The band's dedication to a bare-bones sound is reflected in the fact that Chastain never dubs in a second "rhythm" guitar part when he's soloing. I like the fact that the studio recording sounds as "live" as possible, but it does expose a bit of weakness in terms of Dave Swart's bass lines, which sound quite sparse during the solos.

Generally, the best songs on the album move at a good clip, including "Whiplash Girl," which is propelled well by Mike Haid's Bonham-like bashing on the drum kit. "Never Say Never" is another good one with a ZZ Top vibe.

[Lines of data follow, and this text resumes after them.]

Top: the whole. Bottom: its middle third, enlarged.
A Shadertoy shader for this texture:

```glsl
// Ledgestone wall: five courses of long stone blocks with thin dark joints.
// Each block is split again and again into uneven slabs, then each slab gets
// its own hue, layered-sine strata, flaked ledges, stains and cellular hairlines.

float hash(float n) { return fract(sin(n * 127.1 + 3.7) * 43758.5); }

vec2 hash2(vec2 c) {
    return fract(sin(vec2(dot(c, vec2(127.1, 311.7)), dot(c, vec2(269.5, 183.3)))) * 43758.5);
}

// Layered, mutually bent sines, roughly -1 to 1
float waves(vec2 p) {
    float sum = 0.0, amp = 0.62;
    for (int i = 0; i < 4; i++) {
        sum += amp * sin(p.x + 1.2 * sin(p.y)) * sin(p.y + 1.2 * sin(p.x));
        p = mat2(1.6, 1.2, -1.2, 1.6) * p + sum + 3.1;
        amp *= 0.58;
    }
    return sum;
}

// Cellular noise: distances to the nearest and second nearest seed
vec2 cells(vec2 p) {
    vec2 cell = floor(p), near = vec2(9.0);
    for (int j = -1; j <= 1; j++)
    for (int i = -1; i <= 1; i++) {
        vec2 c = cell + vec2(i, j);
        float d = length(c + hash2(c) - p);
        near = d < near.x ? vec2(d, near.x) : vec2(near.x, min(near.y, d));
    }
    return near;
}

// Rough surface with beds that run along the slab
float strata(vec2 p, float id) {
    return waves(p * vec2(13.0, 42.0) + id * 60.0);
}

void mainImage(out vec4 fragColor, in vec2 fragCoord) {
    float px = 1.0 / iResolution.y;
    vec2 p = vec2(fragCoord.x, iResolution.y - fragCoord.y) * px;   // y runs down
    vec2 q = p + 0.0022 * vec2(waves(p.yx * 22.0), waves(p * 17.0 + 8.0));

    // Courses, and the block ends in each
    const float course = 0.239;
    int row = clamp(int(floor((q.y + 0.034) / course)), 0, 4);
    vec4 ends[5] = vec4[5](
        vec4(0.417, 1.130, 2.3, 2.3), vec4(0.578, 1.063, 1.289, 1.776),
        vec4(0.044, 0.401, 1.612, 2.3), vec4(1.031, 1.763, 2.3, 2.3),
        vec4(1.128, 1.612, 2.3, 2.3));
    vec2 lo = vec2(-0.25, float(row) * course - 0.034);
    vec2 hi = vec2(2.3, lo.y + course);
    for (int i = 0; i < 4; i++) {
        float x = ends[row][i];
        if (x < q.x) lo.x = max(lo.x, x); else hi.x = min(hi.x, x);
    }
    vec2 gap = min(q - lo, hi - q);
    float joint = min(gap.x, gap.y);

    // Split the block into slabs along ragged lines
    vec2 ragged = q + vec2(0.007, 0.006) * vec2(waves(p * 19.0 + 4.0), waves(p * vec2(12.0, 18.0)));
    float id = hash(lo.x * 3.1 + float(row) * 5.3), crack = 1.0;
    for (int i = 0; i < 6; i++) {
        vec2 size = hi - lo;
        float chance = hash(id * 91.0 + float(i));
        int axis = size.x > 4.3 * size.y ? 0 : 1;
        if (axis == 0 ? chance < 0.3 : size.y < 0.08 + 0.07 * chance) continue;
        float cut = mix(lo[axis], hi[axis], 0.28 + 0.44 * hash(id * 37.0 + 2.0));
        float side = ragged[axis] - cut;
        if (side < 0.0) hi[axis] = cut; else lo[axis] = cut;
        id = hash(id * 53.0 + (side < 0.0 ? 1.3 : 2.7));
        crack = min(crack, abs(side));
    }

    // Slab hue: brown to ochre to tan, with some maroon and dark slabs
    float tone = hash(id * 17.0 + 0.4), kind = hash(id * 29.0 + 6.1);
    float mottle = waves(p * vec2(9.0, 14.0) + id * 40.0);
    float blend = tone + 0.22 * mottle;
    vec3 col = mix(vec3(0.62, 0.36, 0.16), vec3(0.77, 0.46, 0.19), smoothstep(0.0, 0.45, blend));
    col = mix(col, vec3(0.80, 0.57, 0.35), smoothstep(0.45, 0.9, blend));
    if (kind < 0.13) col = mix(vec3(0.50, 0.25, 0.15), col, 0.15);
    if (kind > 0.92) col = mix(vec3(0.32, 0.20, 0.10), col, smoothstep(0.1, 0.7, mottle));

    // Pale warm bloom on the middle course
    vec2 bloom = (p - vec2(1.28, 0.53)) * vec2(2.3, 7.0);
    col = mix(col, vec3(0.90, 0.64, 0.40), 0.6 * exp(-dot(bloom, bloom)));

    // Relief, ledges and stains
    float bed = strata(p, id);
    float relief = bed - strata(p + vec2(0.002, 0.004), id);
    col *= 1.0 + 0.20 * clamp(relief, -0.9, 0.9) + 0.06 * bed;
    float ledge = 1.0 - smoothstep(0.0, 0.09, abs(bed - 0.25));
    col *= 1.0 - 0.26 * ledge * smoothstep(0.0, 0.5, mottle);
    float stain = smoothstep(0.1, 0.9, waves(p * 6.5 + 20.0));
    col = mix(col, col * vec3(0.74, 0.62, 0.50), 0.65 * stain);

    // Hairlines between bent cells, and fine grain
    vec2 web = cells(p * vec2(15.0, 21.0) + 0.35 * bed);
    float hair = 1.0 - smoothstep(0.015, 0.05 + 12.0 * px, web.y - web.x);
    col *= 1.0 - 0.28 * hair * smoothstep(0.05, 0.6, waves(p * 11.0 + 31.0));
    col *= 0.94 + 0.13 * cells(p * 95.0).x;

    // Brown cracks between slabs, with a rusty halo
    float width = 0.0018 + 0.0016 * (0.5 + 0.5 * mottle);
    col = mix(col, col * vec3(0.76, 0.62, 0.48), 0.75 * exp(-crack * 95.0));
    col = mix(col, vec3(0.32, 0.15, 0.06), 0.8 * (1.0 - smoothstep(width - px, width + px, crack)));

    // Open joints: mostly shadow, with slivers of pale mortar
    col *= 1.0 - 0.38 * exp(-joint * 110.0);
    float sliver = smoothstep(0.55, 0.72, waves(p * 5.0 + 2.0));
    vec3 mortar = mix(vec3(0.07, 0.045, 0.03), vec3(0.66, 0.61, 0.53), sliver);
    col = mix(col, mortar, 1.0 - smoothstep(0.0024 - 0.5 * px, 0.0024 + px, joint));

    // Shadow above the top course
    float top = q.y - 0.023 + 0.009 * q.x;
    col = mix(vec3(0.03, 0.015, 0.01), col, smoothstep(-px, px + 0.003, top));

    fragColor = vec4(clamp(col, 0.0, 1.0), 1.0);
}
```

On the downside, there are some moments where the bluesy feel and some clumsy lyrics make Southern Gentlemen seem like your neighborhood bar band, rather than one whose album you'd happily fork over 15 bucks for. The worst offender is "Devil In Me," which clumsily makes reference to a "stairway to heaven" and a "highway to hell" in the same breath. Also, I was less than excited by the several attempts at topical songwriting which referred to kids being sent off to die in a desert war.

Southern Gentlemen's "Valley of Fire" isn't anything that even makes an attempt to redefine the genre. It's a solid bit of blues rock that, despite some clumsy moments, will mostly keep your toe tapping for 45 minutes.

Highs: The faster-paced "Whiplash Girl" and "Never Say Never."

Lows: The band veers into bar band territory on a couple tracks, including "Devil In Me."

Bottom line: Mostly solid blues rock with enough of a metal edge to keep things interesting.

Rated 3 out of 5 skulls
3 out of 5 skulls


Key
Rating Description
Rated 5 out of 5 skulls Perfection. (No discernable flaws; one of the reviewer's all-time favorites)
Rated 4.5 out of 5 skulls Near Perfection. (An instant classic with some minor imperfections)
Rated 4 out of 5 skulls Excellent. (An excellent effort worth picking up)
Rated 3.5 out of 5 skulls Good. (A good effort, worth checking out or picking up)
Rated 3 out of 5 skulls Decent. (A decent effort worth checking out if the style fits your tastes)
Rated 2.5 out of 5 skulls Average. (Nothing special; worth checking out if the style fits your taste)
Rated 2 out of 5 skulls Fair. (There is better metal out there)
< 2 skulls Pretty Bad. (Don't bother)